The Pursuit of Sweet: A History of Saccharin

Sugar packets

Single-serve packets of sugar and sugar substitutes are now found in most restaurants across the United States. Image courtesy of istockphoto.

Partly in response to growing unease among regulators and the public, Congress passed the Food Additives Amendment in 1958. In preparing its legislation Congress heard testimony from members of the scientific community. For the first time in connection with food additives, scientists used the c-word: cancer. Representative James J. Delaney, a Democrat from New York, pushed hard for the addition of language specifically outlawing carcinogens. In its final form the “Delaney Clause” required the U.S. Food and Drug Administration (FDA) to prohibit the use of carcinogenic substances in food. Seemingly uncontroversial at the time—who would support adding cancer-causing agents to food?—it later proved contentious.

Legislators had disastrously underestimated the data necessary to definitively declare a substance carcinogenic.

The same year, the Cumberland Packing Corporation introduced Sweet’N Low, a mixture of saccharin and cyclamate, another artificial sweetener. The two chemicals balanced each other, with cyclamate blunting the bitter aftertaste of saccharin. Sweet’N Low arguably tasted more like real sugar, and those little pink packets brought artificial sweeteners into diners and coffee shops. Meanwhile, the use of artificial sweeteners continued to increase among weight-conscious consumers. Between 1963 and 1967 artificially sweetened soft drinks (Coca-Cola’s Tab, for example) nearly tripled their market share, growing to over 10% of the soda market.

In 1882 Constantin Fahlberg had declared saccharin harmless because he suffered no adverse effects 24 hours after taking a single dose. Similarly, Harvey Washington Wiley’s turn-of-the-century “poison squads” had declared a substance safe if the tester—a human guinea pig—remained healthy after ingestion. But post–World War II health science had begun investigating subtler, long-term effects. Research methodology had changed accordingly: studies observed a longer span of time, for example, and tried to control for a wider range of variables. Researchers shifted away from unstructured human testing toward animal testing that included control groups. Such research produced more and better data but increased complexity. No longer could a substance be labeled simply “poison” or “not poison.” The results of these sophisticated tests demanded sophisticated interpretation.

In the late 1960s three trends converged: increasing government regulation in the food-processing industry, the rise of artificial sweeteners, and the growing complexity and sophistication of health science. One of the first results of this convergence was the ban on cyclamate. Two 1968 studies linked the chemical to bladder cancer. The FDA cited the Delaney Clause in recommending a ban, which was enacted the following year. That left only one artificial sweetener on the market: saccharin. In 1970 oncologists at the University of Wisconsin Medical School published the results of a clinical study showing a higher instance of bladder cancer among rats who consumed saccharin daily. Subsequent tests seemed to support the initial results, and in 1972 the FDA removed saccharin from the list of food additives “generally recognized as safe.” Peter B. Hutt, chief legal counsel for the FDA, stated that, “If it causes cancer—whether it’s 875 bottles a day or 11—it’s going off the market.”
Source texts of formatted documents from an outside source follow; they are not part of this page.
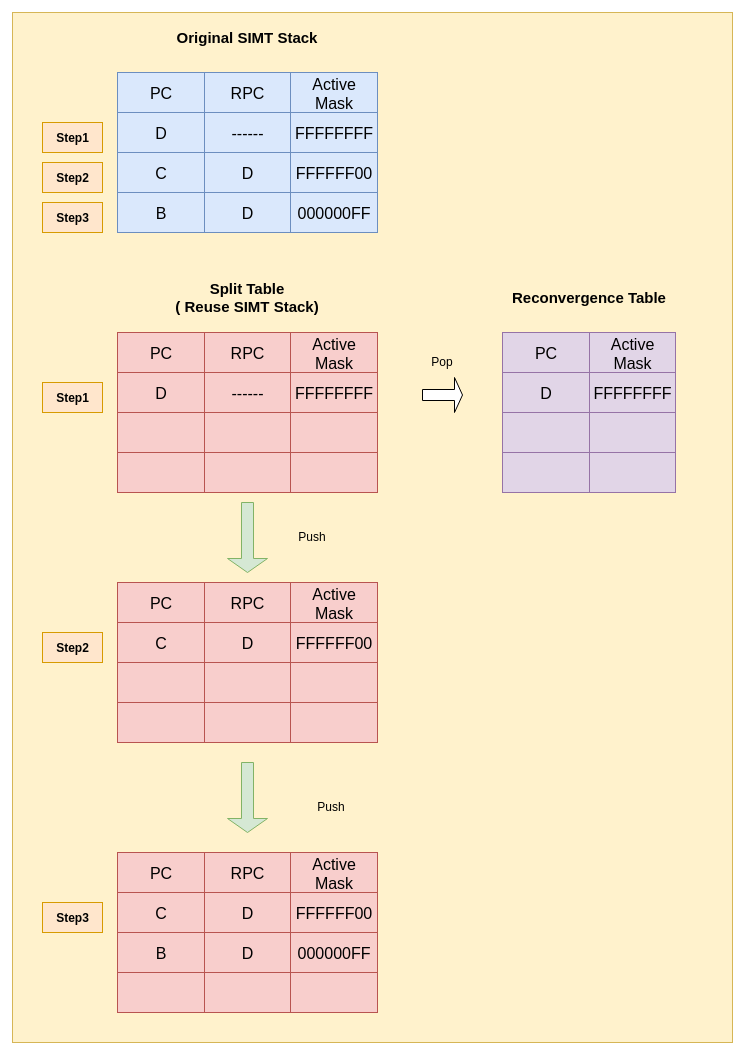
<!DOCTYPE html>
<html lang="en">
<head>
<meta charset="utf-8">
<title>SIMT Stack, Split Table and Reconvergence Table</title>
<style>
:root {
  --panel: #fff2cc; --panel-line: #d6b656;
  --blue: #dae8fc; --blue-line: #6c8ebf;
  --red: #f8cecc; --red-line: #b85450;
  --violet: #e1d5e7; --violet-line: #9673a6;
  --step: #ffe6cc; --step-line: #d79b00;
  --green: #d5e8d4; --green-line: #82b366;
}
* { box-sizing: border-box; margin: 0; padding: 0; }
body { width: 745px; height: 1055px; overflow: hidden; background: #fff; color: #000; font-family: "Liberation Sans", Arial, sans-serif; }
.diagram { position: relative; width: 745px; height: 1055px; overflow: hidden; }
.panel { position: absolute; left: 12px; top: 12px; width: 721px; height: 1031px; background: var(--panel); border: 1px solid var(--panel-line); }
h2 { position: absolute; width: 260px; font-size: 15px; line-height: 18px; text-align: center; white-space: nowrap; }
.table { position: absolute; display: grid; grid-template-columns: 86px 85px 86px; grid-template-rows: repeat(4, 39px); gap: 1px; padding: 1px; background: var(--line); }
.table.two { grid-template-columns: 86px 85px; }
.table span { display: flex; align-items: center; justify-content: center; padding-top: 1px; background: var(--fill); font-size: 16px; line-height: 19px; text-align: center; white-space: nowrap; }
.table .wrap { padding-top: 3px; }
.stack { --fill: var(--blue); --line: var(--blue-line); }
.split { --fill: var(--red); --line: var(--red-line); }
.reconvergence { --fill: var(--violet); --line: var(--violet-line); }
.step { position: absolute; left: 42px; width: 61px; height: 31px; display: flex; align-items: center; justify-content: center; background: var(--step); border: 1px solid var(--step-line); font-size: 12px; font-weight: bold; }
.action { position: absolute; width: 60px; font-size: 12px; line-height: 14px; text-align: center; }
.arrows { position: absolute; left: 0; top: 0; }
</style>
</head>
<body>
<main class="diagram">
  <div class="panel"></div>

  <h2 style="left:117px;top:29px">Original SIMT Stack</h2>
  <div class="table stack" style="left:117px;top:72px">
    <span>PC</span><span>RPC</span><span class="wrap">Active<br>Mask</span>
    <span>D</span><span>------</span><span>FFFFFFFF</span>
    <span>C</span><span>D</span><span>FFFFFF00</span>
    <span>B</span><span>D</span><span>000000FF</span>
  </div>
  <div class="step" style="top:122px">Step1</div>
  <div class="step" style="top:162px">Step2</div>
  <div class="step" style="top:202px">Step3</div>

  <h2 style="left:117px;top:280px">Split Table<br>( Reuse SIMT Stack)</h2>
  <div class="table split" style="left:117px;top:332px">
    <span>PC</span><span>RPC</span><span class="wrap">Active<br>Mask</span>
    <span>D</span><span>------</span><span>FFFFFFFF</span>
    <span></span><span></span><span></span>
    <span></span><span></span><span></span>
  </div>
  <div class="step" style="top:382px">Step1</div>

  <h2 style="left:459px;top:289px">Reconvergence Table</h2>
  <div class="table two reconvergence" style="left:502px;top:332px">
    <span>PC</span><span class="wrap">Active<br>Mask</span>
    <span>D</span><span>FFFFFFFF</span>
    <span></span><span></span>
    <span></span><span></span>
  </div>

  <div class="table split" style="left:117px;top:582px">
    <span>PC</span><span>RPC</span><span class="wrap">Active<br>Mask</span>
    <span>C</span><span>D</span><span>FFFFFF00</span>
    <span></span><span></span><span></span>
    <span></span><span></span><span></span>
  </div>
  <div class="step" style="top:632px">Step2</div>

  <div class="table split" style="left:117px;top:852px">
    <span>PC</span><span>RPC</span><span class="wrap">Active<br>Mask</span>
    <span>C</span><span>D</span><span>FFFFFF00</span>
    <span>B</span><span>D</span><span>000000FF</span>
    <span></span><span></span><span></span>
  </div>
  <div class="step" style="top:902px">Step3</div>

  <svg class="arrows" width="745" height="1055" viewBox="0 0 745 1055" aria-hidden="true">
    <defs>
      <polygon id="push-arrow" points="241.5,0.5 253.5,0.5 253.5,56.5 267.5,56.5 247.5,70.5 227.5,56.5 241.5,56.5" fill="var(--green)" stroke="var(--green-line)"/>
    </defs>
    <use href="#push-arrow" y="502"/>
    <use href="#push-arrow" y="762"/>
    <polygon points="422.5,389.5 454.5,389.5 454.5,377.5 462.5,395 454.5,412.5 454.5,400.5 422.5,400.5" fill="#fff" stroke="#000"/>
  </svg>
  <p class="action" style="left:412px;top:355px">Pop</p>
  <p class="action" style="left:282px;top:530px">Push</p>
  <p class="action" style="left:301px;top:800px">Push</p>
</main>
</body>
</html>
Saccharin producers and commercial consumers recognized the FDA’s move as a precursor to an outright ban. Large chemical companies—Monsanto, Sherwin-Williams, and Lakeway Chemicals—began assembling their own evidence to oppose prohibition. Soda companies expected a painful financial hit, as did makers of diet food. But they also knew the process could take years, as the FDA ordered new tests, analyzed the data, and—crucially—responded to public and political pressure.

By 1977 a saccharin ban looked likely. The Cumberland Packing Corporation, which had presciently reformulated Sweet’N Low in the shadow of the cyclamate ban, vowed to fight any regulation. Marvin Eisenstadt, the president of the company, appeared on television and radio to argue his case. He denied the scientific validity of animal testing and declared access to saccharin a consumer right. He helped draft a two-page ad from the Calorie Control Council, the industry group he headed. The ad appeared in the New York Times explaining “why the proposed ban on saccharin is leaving a bad taste in a lot of people’s mouths.” The ad described the ban as “another example of BIG GOVERNMENT” and recommended action. “Fortunately, we can all conduct our own experiment in this matter. It’s called an experiment in democracy. . . . Write or call your congressman today and let him know how you feel about a ban on saccharin.”